The response must be made up of the lines in the entries below that contain "flex".

> **INFORMATION GIVEN**
=-=-=
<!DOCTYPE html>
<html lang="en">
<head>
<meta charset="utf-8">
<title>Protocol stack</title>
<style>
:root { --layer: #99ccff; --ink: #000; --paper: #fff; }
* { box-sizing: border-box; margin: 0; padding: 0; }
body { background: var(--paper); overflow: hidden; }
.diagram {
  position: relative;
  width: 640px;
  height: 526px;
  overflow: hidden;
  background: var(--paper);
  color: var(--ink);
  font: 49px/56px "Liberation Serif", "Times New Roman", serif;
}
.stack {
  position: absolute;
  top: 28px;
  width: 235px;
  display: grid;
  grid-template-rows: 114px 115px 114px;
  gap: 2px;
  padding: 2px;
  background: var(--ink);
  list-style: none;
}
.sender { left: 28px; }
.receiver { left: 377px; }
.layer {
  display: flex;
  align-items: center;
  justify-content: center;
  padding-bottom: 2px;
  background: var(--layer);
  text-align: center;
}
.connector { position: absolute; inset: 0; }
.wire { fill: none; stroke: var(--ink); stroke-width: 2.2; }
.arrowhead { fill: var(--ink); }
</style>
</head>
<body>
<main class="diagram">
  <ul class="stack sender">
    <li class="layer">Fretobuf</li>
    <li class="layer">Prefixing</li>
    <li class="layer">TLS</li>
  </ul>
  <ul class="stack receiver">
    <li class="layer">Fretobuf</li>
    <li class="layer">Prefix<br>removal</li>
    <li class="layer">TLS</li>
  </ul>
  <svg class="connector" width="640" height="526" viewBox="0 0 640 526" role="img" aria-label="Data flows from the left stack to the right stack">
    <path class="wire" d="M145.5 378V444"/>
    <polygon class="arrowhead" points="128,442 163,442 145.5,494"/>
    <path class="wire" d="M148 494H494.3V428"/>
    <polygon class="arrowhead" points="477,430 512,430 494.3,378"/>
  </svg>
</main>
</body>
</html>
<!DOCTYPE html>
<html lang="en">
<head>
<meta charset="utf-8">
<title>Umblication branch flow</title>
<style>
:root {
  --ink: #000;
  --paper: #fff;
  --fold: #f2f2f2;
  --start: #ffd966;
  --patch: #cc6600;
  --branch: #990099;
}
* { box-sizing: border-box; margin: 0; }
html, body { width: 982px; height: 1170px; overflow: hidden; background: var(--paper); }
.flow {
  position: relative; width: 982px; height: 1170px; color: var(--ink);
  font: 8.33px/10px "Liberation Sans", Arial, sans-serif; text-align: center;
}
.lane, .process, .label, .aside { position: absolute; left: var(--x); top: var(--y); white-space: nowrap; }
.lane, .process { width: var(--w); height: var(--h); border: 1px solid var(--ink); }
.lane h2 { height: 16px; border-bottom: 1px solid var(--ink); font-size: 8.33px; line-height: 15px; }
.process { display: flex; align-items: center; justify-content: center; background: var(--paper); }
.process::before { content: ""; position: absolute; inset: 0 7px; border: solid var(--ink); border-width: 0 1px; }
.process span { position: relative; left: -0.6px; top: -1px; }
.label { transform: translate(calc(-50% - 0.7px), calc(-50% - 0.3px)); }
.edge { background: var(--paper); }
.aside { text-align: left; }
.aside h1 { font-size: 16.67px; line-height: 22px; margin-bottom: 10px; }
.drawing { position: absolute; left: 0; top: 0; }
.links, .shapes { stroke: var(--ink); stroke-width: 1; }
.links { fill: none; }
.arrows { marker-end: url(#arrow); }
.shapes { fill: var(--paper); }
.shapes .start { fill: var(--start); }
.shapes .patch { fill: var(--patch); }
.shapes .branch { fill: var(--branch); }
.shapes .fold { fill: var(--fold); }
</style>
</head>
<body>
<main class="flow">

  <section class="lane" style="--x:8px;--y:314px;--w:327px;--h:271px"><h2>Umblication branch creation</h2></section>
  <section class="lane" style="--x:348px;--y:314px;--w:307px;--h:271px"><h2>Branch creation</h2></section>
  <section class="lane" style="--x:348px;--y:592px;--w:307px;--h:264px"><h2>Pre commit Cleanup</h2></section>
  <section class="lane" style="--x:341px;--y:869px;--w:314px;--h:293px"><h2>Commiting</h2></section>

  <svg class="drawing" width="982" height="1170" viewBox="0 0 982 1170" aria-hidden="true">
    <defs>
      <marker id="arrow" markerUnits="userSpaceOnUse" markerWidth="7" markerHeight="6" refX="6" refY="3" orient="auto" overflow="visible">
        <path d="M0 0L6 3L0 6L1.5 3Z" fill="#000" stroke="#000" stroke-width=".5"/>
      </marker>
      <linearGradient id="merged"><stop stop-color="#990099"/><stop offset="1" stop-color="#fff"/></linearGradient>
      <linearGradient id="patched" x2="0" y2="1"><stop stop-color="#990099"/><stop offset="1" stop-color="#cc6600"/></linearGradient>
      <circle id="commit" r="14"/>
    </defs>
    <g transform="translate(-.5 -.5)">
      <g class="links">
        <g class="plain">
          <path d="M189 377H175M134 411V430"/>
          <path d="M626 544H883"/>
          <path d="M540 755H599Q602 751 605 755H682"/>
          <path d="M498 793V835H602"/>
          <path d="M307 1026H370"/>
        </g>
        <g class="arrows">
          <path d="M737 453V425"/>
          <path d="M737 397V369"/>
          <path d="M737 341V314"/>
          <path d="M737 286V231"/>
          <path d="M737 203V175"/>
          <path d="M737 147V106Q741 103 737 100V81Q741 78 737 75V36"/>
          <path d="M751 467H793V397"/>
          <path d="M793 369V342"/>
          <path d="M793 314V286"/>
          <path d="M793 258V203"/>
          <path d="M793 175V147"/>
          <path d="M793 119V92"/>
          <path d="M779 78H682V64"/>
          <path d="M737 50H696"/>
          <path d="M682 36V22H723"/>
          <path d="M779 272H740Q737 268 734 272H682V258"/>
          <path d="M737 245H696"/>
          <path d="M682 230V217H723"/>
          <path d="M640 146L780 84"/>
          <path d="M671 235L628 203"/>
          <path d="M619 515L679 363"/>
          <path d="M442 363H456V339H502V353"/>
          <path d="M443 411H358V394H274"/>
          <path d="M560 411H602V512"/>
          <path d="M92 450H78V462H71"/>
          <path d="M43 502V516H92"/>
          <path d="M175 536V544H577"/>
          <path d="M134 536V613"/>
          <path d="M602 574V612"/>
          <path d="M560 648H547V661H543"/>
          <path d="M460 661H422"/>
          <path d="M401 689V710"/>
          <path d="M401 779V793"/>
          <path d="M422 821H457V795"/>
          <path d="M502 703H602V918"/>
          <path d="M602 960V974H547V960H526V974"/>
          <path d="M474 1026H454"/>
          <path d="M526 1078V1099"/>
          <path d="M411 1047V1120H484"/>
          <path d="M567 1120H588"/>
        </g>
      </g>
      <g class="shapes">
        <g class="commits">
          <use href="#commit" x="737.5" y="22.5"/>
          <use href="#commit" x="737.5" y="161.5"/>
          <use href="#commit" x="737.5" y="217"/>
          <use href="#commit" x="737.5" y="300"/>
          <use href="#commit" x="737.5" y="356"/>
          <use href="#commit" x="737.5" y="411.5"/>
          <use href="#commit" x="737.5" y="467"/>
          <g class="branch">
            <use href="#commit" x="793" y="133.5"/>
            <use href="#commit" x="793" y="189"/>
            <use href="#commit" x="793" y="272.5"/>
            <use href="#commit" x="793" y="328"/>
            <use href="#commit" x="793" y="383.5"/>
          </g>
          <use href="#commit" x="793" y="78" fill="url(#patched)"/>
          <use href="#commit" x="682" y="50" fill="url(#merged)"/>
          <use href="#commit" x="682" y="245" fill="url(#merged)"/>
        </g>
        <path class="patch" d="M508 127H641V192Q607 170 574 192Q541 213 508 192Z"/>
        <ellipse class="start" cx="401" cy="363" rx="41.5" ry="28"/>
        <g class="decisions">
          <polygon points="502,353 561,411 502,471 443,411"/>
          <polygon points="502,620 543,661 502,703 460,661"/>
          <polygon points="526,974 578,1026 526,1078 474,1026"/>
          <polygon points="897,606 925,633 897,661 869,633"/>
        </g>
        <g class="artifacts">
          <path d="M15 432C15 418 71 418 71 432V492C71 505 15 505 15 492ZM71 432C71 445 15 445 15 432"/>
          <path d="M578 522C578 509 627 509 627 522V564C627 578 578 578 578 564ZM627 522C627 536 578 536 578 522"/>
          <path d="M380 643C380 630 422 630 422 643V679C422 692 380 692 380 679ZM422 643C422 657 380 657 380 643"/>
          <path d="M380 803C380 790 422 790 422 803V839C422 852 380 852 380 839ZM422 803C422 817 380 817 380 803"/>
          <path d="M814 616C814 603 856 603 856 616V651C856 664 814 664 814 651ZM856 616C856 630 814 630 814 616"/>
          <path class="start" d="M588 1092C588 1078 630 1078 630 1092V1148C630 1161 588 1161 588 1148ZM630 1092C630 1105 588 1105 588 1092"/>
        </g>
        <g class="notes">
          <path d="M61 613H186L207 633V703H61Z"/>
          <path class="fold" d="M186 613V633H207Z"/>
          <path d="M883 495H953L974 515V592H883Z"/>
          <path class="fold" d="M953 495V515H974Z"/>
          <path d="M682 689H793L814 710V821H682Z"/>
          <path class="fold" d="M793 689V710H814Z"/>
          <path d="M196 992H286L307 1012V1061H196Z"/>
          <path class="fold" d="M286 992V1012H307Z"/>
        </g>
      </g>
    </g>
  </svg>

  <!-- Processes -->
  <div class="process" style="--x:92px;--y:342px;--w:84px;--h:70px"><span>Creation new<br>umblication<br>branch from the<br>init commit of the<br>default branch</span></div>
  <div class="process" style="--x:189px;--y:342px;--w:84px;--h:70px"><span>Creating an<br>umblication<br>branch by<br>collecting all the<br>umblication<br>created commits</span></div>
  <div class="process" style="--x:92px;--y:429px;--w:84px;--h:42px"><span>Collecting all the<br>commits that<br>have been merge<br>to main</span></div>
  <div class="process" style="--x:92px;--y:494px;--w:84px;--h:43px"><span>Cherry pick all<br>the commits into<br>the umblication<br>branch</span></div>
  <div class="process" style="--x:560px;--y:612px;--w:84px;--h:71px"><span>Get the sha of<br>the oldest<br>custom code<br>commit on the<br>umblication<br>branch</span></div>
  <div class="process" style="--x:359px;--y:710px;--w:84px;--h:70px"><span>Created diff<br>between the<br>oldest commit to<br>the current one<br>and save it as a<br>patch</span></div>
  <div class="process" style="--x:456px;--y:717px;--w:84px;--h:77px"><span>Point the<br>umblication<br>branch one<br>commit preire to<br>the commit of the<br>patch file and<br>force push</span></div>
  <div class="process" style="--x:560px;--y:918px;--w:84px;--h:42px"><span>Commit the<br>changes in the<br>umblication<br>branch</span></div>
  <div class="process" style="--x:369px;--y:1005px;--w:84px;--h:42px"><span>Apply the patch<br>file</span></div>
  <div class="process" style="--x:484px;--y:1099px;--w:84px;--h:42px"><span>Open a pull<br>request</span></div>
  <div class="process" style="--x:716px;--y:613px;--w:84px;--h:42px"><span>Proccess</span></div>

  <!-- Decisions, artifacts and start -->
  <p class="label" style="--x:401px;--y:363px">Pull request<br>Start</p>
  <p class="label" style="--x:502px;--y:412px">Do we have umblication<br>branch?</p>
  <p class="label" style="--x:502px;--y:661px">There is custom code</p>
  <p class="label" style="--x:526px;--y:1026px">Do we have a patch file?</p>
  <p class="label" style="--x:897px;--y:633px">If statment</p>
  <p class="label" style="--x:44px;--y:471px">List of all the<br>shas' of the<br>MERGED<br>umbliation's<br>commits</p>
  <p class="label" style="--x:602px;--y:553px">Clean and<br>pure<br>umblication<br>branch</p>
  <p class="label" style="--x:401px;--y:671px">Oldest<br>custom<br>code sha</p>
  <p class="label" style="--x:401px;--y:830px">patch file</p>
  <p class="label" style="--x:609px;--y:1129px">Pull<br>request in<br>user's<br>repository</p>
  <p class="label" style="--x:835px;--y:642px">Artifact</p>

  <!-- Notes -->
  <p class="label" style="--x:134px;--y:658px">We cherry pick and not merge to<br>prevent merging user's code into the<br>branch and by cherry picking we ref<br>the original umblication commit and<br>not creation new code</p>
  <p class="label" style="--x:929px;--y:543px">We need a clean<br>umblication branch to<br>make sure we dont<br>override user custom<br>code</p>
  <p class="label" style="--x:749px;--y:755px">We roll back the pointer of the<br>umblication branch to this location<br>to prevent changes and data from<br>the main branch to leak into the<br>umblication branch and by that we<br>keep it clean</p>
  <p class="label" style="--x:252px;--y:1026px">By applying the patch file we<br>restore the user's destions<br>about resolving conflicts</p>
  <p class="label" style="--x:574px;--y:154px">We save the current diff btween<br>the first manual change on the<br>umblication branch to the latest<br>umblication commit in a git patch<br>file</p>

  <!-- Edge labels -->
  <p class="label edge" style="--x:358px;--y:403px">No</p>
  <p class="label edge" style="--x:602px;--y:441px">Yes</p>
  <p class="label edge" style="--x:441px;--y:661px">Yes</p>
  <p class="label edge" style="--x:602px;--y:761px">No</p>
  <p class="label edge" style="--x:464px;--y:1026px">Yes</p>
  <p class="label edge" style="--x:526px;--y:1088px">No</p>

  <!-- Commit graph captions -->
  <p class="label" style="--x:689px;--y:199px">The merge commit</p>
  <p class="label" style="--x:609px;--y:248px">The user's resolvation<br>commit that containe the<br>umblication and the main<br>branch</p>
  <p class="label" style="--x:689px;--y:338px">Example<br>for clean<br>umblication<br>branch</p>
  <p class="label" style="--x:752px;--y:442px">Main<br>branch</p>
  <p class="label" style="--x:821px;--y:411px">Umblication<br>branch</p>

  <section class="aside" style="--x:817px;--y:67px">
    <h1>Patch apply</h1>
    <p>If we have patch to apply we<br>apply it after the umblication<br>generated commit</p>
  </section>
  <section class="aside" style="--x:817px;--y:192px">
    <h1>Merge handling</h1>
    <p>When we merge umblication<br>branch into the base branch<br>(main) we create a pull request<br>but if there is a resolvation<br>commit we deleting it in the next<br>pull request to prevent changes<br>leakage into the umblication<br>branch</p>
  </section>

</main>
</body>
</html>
=-=-=
> **SOLUTION FOR THIS TASK**
  display: flex;
.process { display: flex; align-items: center; justify-content: center; background: var(--paper); }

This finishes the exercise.